Relevant college/university courses include:
Degrees in coaching, sports science, sports studies, movement studies and physical education. Entry is usually with two A levels and five GCSE's (A*-C) usually including English and maths or equivalent qualifications.
A foundation degree in sport coaching (often with sport development). Entry requirements vary.
BTEC HNC/HND in leisure studies with a sports coaching option. Some include NGB awards. Students need one A level and four GCSE's (A*-C) or equivalent qualifications.
BTEC national certificate/diploma courses which can be studied part time or full time. Applicants need four or five GCSE's usually including English.
The Football Association also runs courses for women interested in coaching.
Apprenticeships and Advanced Apprenticeships provide structured training with an employer. As an apprentice you must be paid at least £95 per week; you may well be paid more. A recent survey found that the average wage for apprentices was £170 a week. Your pay will depend on the sector in which you work, your age, the area where you live and the stage at which you have arrived in the Apprenticeship.
Entry to Employment (e2e) can help to prepare those who are not yet ready for an Apprenticeship. In addition, Young Apprenticeships may be available for 14- to 16-year-olds. More information is available from a Connexions personal adviser or at www.apprenticeships.org.uk.
There are different arrangements for Apprenticeships in Scotland, Wales and Northern Ireland.
Coaches in professional sport are often ex-professional sports people who have gained coaching qualifications. Others have experience of helping out with sports clubs for young people and a keen interest in the game.
The UK Coaching Certificate (UKCC) gives coaches a nationally recognised qualification and also a progressive development pathway.
Sports Coach UK also offers personal development courses for coaches from all sports and at every level of experience, to help develop their knowledge and skills. These include:
NVQ's are available in sport, recreation and allied occupations. Coaching, teaching and instructing at Levels 2 and 3 are awarded in the context of a specific sport/activity and age group in a growing number of activities.
Laboratory technicians carry out routine laboratory tests and perform a variety of technical support functions to help scientists, technologists and others with their work. They can work in research and development, scientific analysis and testing, education and manufacturing.
They are employed in a wide range of scientific fields which affect almost every aspect of our lives.
Sports coaches need:
Many coaches begin as local volunteers and build up a reputation, meeting sports development officers and representatives from National Governing Bodies (NGB's). Many are also self-employed.
Prospects usually depend on results, and the willingness of the coach to develop their own skills and diversify into offering additional services.
With the right experience and qualifications it may be possible to become a coach development officer.

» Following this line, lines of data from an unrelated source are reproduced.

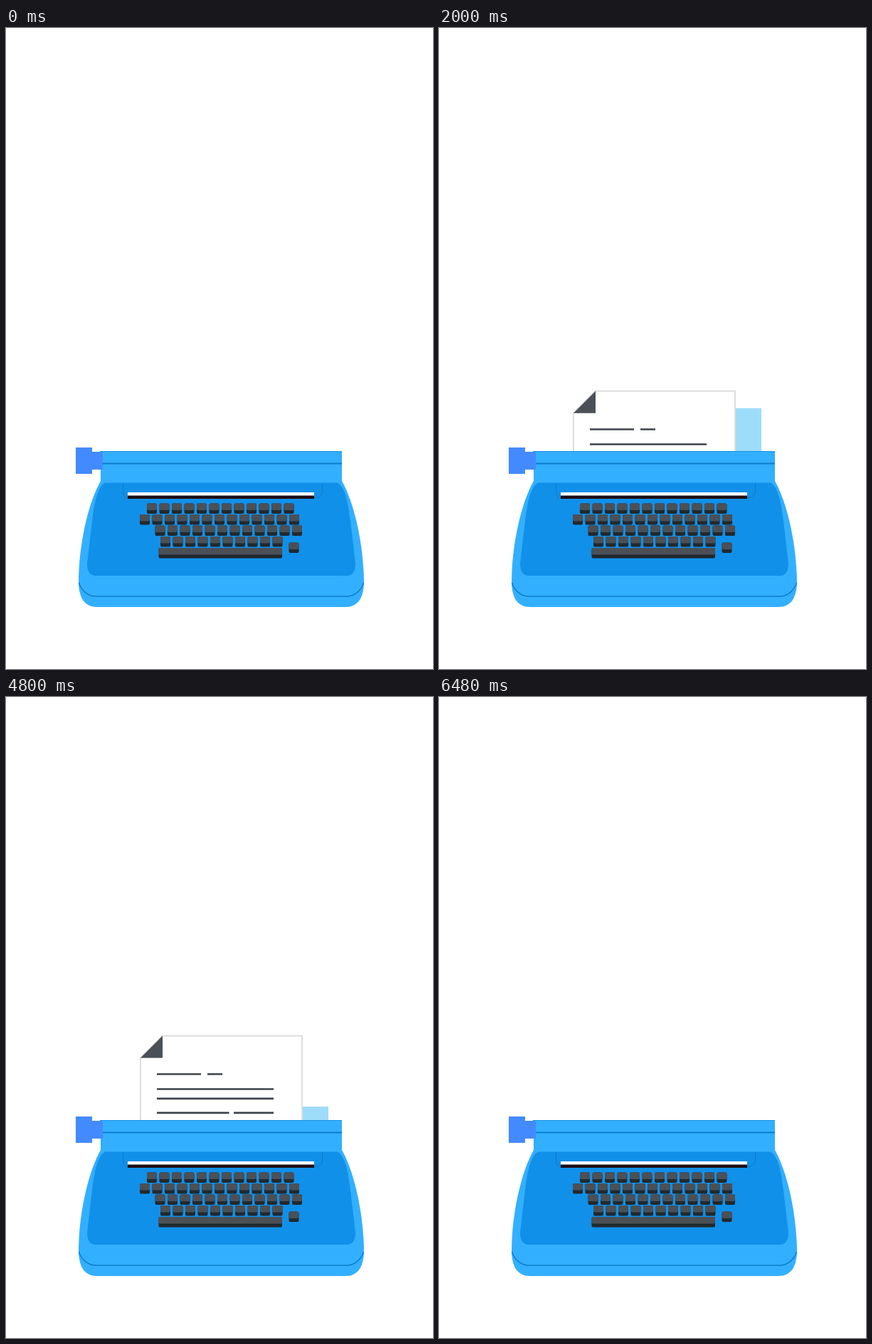
These frames come from a looping animation (600 by 900 pixels, 6.72 s). An HTML page:

```html
<!DOCTYPE html>
<html lang="en">
<head>
<meta charset="utf-8">
<title>Typewriter</title>
<style>
  html, body { margin: 0; width: 100%; height: 100%; overflow: hidden; background: #fff; }
  svg { display: block; width: 100%; height: 100%; }
</style>
</head>
<body>
<svg viewBox="0 0 600 900">
  <defs>
    <clipPath id="above"><rect width="600" height="594.5"/></clipPath>
  </defs>

  <g clip-path="url(#above)">
    <rect id="carbon" x="235" width="218" height="296" fill="#9eddfa"/>
    <g id="sheet">
      <path d="M220 0H416V296H189V31Z" fill="#fff" stroke="#dcdedf" stroke-width="2"/>
      <path d="M220 0V31H189Z" fill="#4b5057"/>
      <path d="M212 53.7H274M283 53.7H304M212 74.7H376M212 88H376M212 108H313.500M320 108H376M212 121.700H376"
            stroke="#3d434a" stroke-width="2.6"/>
    </g>
  </g>

  <path d="M133 594H472V636C491 670 503 730 503 780C502 801 494 813 477 813H128C111 813 103 801 102 780C102 730 114 670 133 636Z" fill="#33afff"/>
  <path d="M139 638.500H466C478 646 481 670 484 692L491 752Q491 769 479 769H126Q114 769 114 752L121 692C124 670 127 646 139 638.500Z" fill="#1190e9"/>
  <g fill="none" stroke="#0b7dcb">
    <path d="M132 594.500H472" stroke="#1b93e2"/>
    <path d="M133 611.500H472" stroke-width="2"/>
    <path d="M102.500 779C106 790 115 798 127 798H478C490 798 499 790 502.500 779" stroke-width="1.400"/>
    <path d="M164.500 639V651Q164.500 659 171 660M444.500 639V651Q444.500 659 433 660"/>
  </g>
  <path d="M98 589H121V595H136V620H121V626H98Z" fill="#448aff"/>
  <rect x="171" y="652" width="262" height="5" fill="#fff"/>
  <rect x="171" y="656.500" width="262" height="4.500" fill="#1d0d14"/>
  <g id="keys"></g>
</svg>
<script>
const LOOP = 6720, TICK = 80;
const $ = id => document.getElementById(id);
const carbon = $('carbon'), sheet = $('sheet'), keys = $('keys');

function addRect(x, y, width, height, fill) {
  const r = document.createElementNS('http://www.w3.org/2000/svg', 'rect');
  const attrs = { x, y, width, height, rx: 2, fill };
  for (const name in attrs) r.setAttribute(name, attrs[name]);
  keys.append(r);
}

function addKey(x, y, width = 14) {
  addRect(x, y, width, 14.5, '#22292d');
  addRect(x, y, width, 9.5, '#4b5056');
}

// first x, y, number of keys
for (const [x, y, count] of [[198, 667.5, 12], [188, 683, 13], [209.5, 698.5, 12], [217, 714, 10]]) {
  for (let i = 0; i < count; i++) addKey(x + i * 17.5, y);
}
addKey(214.5, 730, 173.5);
addKey(397.5, 722.5);

function easeOut(x) {
  return x <= 0 ? 0 : x >= 1 ? 1 : 1 - Math.pow(2, -10 * x);
}

// Each move is [start time, end position, duration].
function track(from, moves, t) {
  let y = from, prev = from;
  for (const [start, to, length = 1000] of moves) {
    y += (to - prev) * easeOut((t - start) / length);
    prev = to;
  }
  return y;
}

const ENTER = 308, ENTER_TIME = 640, EXIT = 5922;
const carbonMoves = [[ENTER, 466, ENTER_TIME], [1176, 534], [2556, 554], [3677, 575], [4799, 597]];
const sheetMoves = [[1176, 509], [2556, 498], [3677, 476], [4799, 454], [EXIT, 65]];

function draw(t) {
  carbon.setAttribute('y', track(193, carbonMoves, t));
  carbon.setAttribute('opacity', easeOut((t - ENTER) / ENTER_TIME));
  sheet.setAttribute('transform', `translate(0 ${track(759, sheetMoves, t)})`);
  sheet.setAttribute('opacity', Math.max(0, 1 - 1.03 * easeOut((t - EXIT) / 1000)));
}

const begin = performance.now();
function frame() {
  const t = (performance.now() - begin) % LOOP;
  draw(Math.floor(t / TICK) * TICK);
  requestAnimationFrame(frame);
}
frame();
</script>
</body>
</html>
```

This role is designed to help County Sports Partnerships, local authorities and other bodies to develop the skills and qualifications of individual coaches whom they employ.
With experience, coaches may move into lecturing, sports development, management or administration. Football coaches can become scouts for professional teams.
Sport England, 3rd Floor,
Victoria House, Bloomsbury Square,
London WC1B 4SE
Tel: 020 7273 1551
SkillsActive, Castlewood House,
77-91 New Oxford Street, London WC1A 1PX
Tel: 020 7632 2000
Sports Coach UK, 114 Cardigan Road,
Headingley, Leeds LS6 3BJ
Tel: 0113 274 4802
Sports Leaders UK, Clyde House,
10 Milburn Avenue, Oldbrook,
Milton Keynes MK6 2WA
Tel: 01908 689180
40 Bernard Street, London WC1N 1ST
Tel: 020 7211 5100
Additional resources for job seekers and those already in a job.